Hence why Transit is fighting for Open APIs. If some mobility operators want to make it painful to compare and combine different services, Transit will act as a counterweight to those monopoly-seeking (and mobility-restricting) tendencies. When other mobility apps push you towards specific operators, Transit will try to push you towards the ones that are actually best.
Often times that “operator” will be your local public transit service. Where micromobility is making fast, car-free commutes possible at short distances, buses and train are still best for longer trips in the city. By connecting them together, we can improve every a-to-b commute regardless of distance.
One app. All the modes. Letting you combine each, painlessly. And our support for multi-modal commuting is only getting better. Today, Transit is leveling the playing field by integrating smaller, local players — not just global behemoths. For companies large and small, we’re facilitating millions of trips and millions in revenue through deeper integrations.
With more operator and agency partnerships, big things are set to come.
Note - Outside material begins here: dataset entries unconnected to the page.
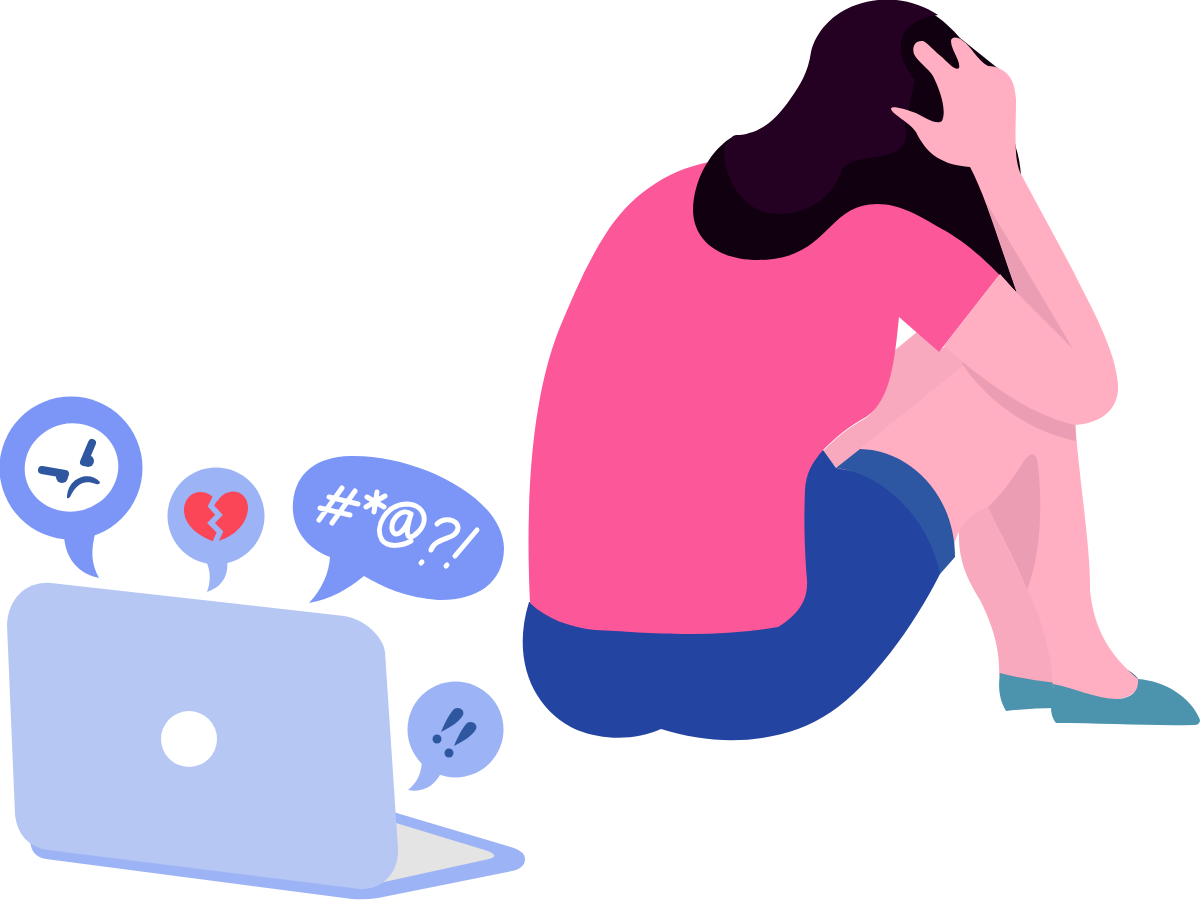
<!DOCTYPE html>
<html lang="en">
<head>
<meta charset="utf-8">
<title>Online harassment illustration</title>
<style>
:root{
  --paper:#fff;
  --shirt:#fc5799;
  --shorts:#2444a1;
  --shorts-cuff:#2d56a3;
  --skin:#ffafc1;
  --skin-far:#f9a9bd;
  --skin-shade:#eb9db4;
  --hair:#100010;
  --hair-light:#240022;
  --shoe:#4c93ad;
  --shoe-dark:#37788f;
  --bubble:#7c96f8;
  --bubble-soft:#9cb3f5;
  --lid:#b7c7f4;
  --deck:#e4e4e4;
  --ink:#2f57a0;
  --heart:#fa4656;
}
html,body{margin:0;background:var(--paper);overflow:hidden}
svg{display:block;width:1200px;height:900px}
.shirt{fill:var(--shirt)} .shorts{fill:var(--shorts)} .cuff{fill:var(--shorts-cuff)}
.skin{fill:var(--skin)} .skin-far{fill:var(--skin-far)} .skin-shade{fill:var(--skin-shade)}
.hair{fill:var(--hair)} .hair-light{fill:var(--hair-light)}
.shoe{fill:var(--shoe)} .shoe-dark{fill:var(--shoe-dark)}
.bubble{fill:var(--bubble)} .bubble-soft{fill:var(--bubble-soft)}
.lid{fill:var(--lid)} .deck{fill:var(--deck)} .paper{fill:var(--paper)}
.ink{fill:var(--ink)} .heart{fill:var(--heart)}
.lettering{fill:none;stroke:var(--paper);stroke-width:5;stroke-linecap:round;stroke-linejoin:round}
.crack{fill:none;stroke:var(--bubble-soft);stroke-width:5.5;stroke-linejoin:miter}
.brow{fill:none;stroke:var(--ink);stroke-width:8;stroke-linecap:round}
</style>
</head>
<body>
<svg viewBox="0 0 1200 900" role="img" aria-label="A woman sits hunched with her head in her hands beside a laptop sending out hostile messages">

  <g id="woman">
    <g id="far-leg">
      <path class="skin-far" d="M823 451C836 438 849 427 866 418C884 404 889 376 894 351L917 332L938 351L946 346L970 364L838 470Z"/>
      <path class="skin-far" d="M959 531C958 562 968 580 980 600C996 632 1000 655 999 676L1056 686L1060 600L1030 560L988 500C972 514 962 520 959 531Z"/>
      <path class="shoe" d="M1000 673Q1026 680 1056 683V708Q1030 708 1006 711C999 699 998 687 1000 673Z"/>
    </g>

    <g id="near-leg">
      <path class="shoe-dark" d="M1121 667Q1133 671 1139 680L1130 684Z"/>
      <path class="skin" d="M836 468L965 364L1075 420C1078 470 1091 550 1090 590C1094 631 1111 656 1138 679C1142 700 1110 708 1053 688C1052 655 1041 615 1027 590L988 507C966 516 958 530 953 548L880 500Z"/>
      <path class="skin-shade" d="M988 507C1004 492 1015 475 1024 461C1031 450 1037 453 1038 465C1043 510 1040 556 1027 590C1016 561 1001 535 988 507Z"/>
      <path class="skin-shade" d="M961 362C985 400 1030 432 1076 441L1075 420L990 370Z"/>
      <path class="shoe" d="M1053 684C1075 688 1094 698 1115 699C1132 699 1139 691 1138 679C1165 681 1191 697 1200 720Q1200 725 1194 725C1150 726 1100 723 1056 723Q1051 717 1051 708Q1054 703 1053 684Z"/>
    </g>

    <g id="shorts">
      <path class="shorts" d="M529 602C511 660 533 710 577 730C605 741 637 740 661 729C720 748 786 743 831 712C870 686 914 626 940 574L948 545L900 480L836 468L823 450L790 470L780 590Z"/>
      <path class="cuff" d="M836 468L860 449C911 450 955 496 955 557L940 574C931 525 889 475 836 468Z"/>
    </g>

    <path id="shirt" class="shirt" d="M709 162C664 171 629 197 605 235C587 263 573 296 560 327C532 396 525 496 530 603C547 619 569 627 595 630C622 631 650 634 690 634Q738 634 778 627C799 614 808 600 807 580C804 543 804 515 805 490C806 474 811 464 823 450C836 437 849 426 866 417C892 400 895 355 899 317L939 352L1000 274L960 180L800 130Z"/>

    <g id="hair">
      <path class="hair" d="M734 136C712 148 693 179 693 211C694 241 719 260 758 260C829 260 826 204 877 204C900 204 918 215 942 229C967 243 985 259 1017 293L1010 240L985 190L1021 176Q1020 160 1016 148L1000 70L960 38C944 20 930 10 918 7L850 60L790 130Z"/>
      <path class="hair-light" d="M938 15C914 -1 884 -5 856 5C833 13 816 31 811 52C808 73 800 85 791 98C778 117 765 129 749 133C742 136 737 134 733 136L725 146C720 168 739 214 778 214C811 214 833 196 842 170C852 157 868 160 890 154C904 149 909 139 905 126L915 80C902 65 897 46 904 33C911 22 924 17 938 15Z"/>
    </g>

    <g id="arm">
      <path class="skin" d="M1000 274L939 352L944 346C985 382 1030 415 1075 425C1100 423 1119 411 1118 385C1116 350 1090 305 1070 265L1022 176C1013 162 1016 130 1016 100C1015 78 1006 67 988 66C977 60 971 46 963 41C957 36 951 37 951 41C951 50 961 61 959 68C956 71 949 64 943 58C934 51 928 43 923 41C914 40 912 48 914 54C918 62 928 68 933 76C940 90 947 110 942 121C936 126 924 116 913 112C904 109 891 105 891 109C893 115 908 121 916 132C927 155 943 165 970 167C986 197 998 240 1017 293Z"/>
      <path class="skin-shade" d="M986 202L1073 349L1017 293Q1003 250 986 202Z"/>
    </g>
  </g>

  <g id="laptop">
    <path class="bubble-soft" d="M30 840Q31 857 46 859L352 899Q365 900 378 898L512 871Q525 868 525 859Q525 852 514 848L390 811L340 850Z"/>
    <path class="deck" d="M396 823L488 851Q500 856 489 859L375 884Z"/>
    <path class="lid" d="M7 625C8 597 28 581 51 583L344 616C365 619 383 637 385 652L398 849C399 873 382 890 360 889L48 850C28 847 17 834 15 814Z"/>
    <circle class="paper" cx="189" cy="739" r="28"/>
  </g>

  <g id="angry-bubble">
    <circle class="bubble" cx="71" cy="468" r="71.5"/>
    <path class="bubble" d="M64 535C65 559 79 574 99 578C91 563 91 551 95 534Z"/>
    <ellipse class="paper" cx="71.500" cy="467.500" rx="47" ry="44" transform="rotate(-14 71.500 467.500)"/>
    <path class="brow" d="M42 470L65 474M92 443L84 462"/>
    <circle class="ink" cx="62" cy="477" r="6"/>
    <circle class="ink" cx="88" cy="461" r="6"/>
    <path class="ink" d="M67 498C67 477 90 470 100 482Q100 485 96 484C83 479 76 485 70 497Q68 499 67 498Z"/>
  </g>

  <g id="heartbreak-bubble">
    <circle class="bubble-soft" cx="216" cy="516" r="48.500"/>
    <path class="bubble-soft" d="M205 558C212 573 210 583 207 592C224 586 229 574 227 558Z"/>
    <path class="heart" d="M215 542C197 536 183 524 184 508C186 490 207 486 217 502C226 486 247 489 248 507C248 524 234 537 215 542Z"/>
    <path class="crack" d="M217 494L211 506L219 515L211 523L220 532L213 547"/>
  </g>

  <g id="swearing-bubble">
    <path class="bubble" d="M309 603C322 589 329 573 330 557C304 547 291 526 293 502C296 472 317 457 350 456C414 454 503 496 504 548C504 584 475 601 438 600C408 598 382 587 364 576C348 589 331 599 309 603Z"/>
    <g class="lettering" role="img" aria-label="#*@?!">
      <path d="M342 488L319 520M355 491L332 523M329 497L358 504M320 508L350 515"/>
      <path d="M377 492L374 512M367 497L384 507M385 496L366 507"/>
      <path d="M411 514C402 507 391 519 392 529C394 539 405 534 411 514C404 536 408 541 416 534C431 521 424 504 406 504C386 505 374 527 382 540C388 548 402 546 411 541"/>
      <path d="M437 524C444 517 458 519 458 528C457 540 435 537 431 550M422 562L421 563"/>
      <path d="M477 530L455 556M447 565L446 566"/>
    </g>
  </g>

  <g id="alarm-bubble">
    <ellipse class="bubble-soft" cx="455.500" cy="729.500" rx="48" ry="48"/>
    <path class="bubble-soft" d="M422 762C421 774 417 783 408 790C424 793 435 785 441 773Z"/>
    <g class="ink">
      <path id="alarm-stroke" d="M441 732C445 722 450 713 454 709C459 706 465 710 463 715C460 721 451 727 441 732Z"/>
      <circle cx="437" cy="739" r="4.500"/>
      <use href="#alarm-stroke" x="13" y="14"/>
      <circle cx="449" cy="753" r="4.500"/>
    </g>
  </g>
</svg>
</body>
</html>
So yeah. We’re taking on cars. And we’re taking car-makers’ money to do it. We didn’t wear a Transformer costume when we pitched our friends at Alliance (Renault, Nissan, Mitsubishi) or InMotion Ventures (Jaguar, Land Rover) prior to raising this round — but might have if our delivery man came on time.
The fact that five different car-markers are investing in a company whose explicit goal is to vaporize personal car ownership should be a strong signal a car-free future is coming — and fast. With the backing of several such companies, we can build the aggressively neutral platform that urban mobility needs. One that doesn’t just benefit individual mobility companies, but one that promotes public transit, and aligns private interests with the interests of cities and the people they serve.
The golden age of urban transport is about to reshape our cities.
Let’s ensure people — not vehicles — come first.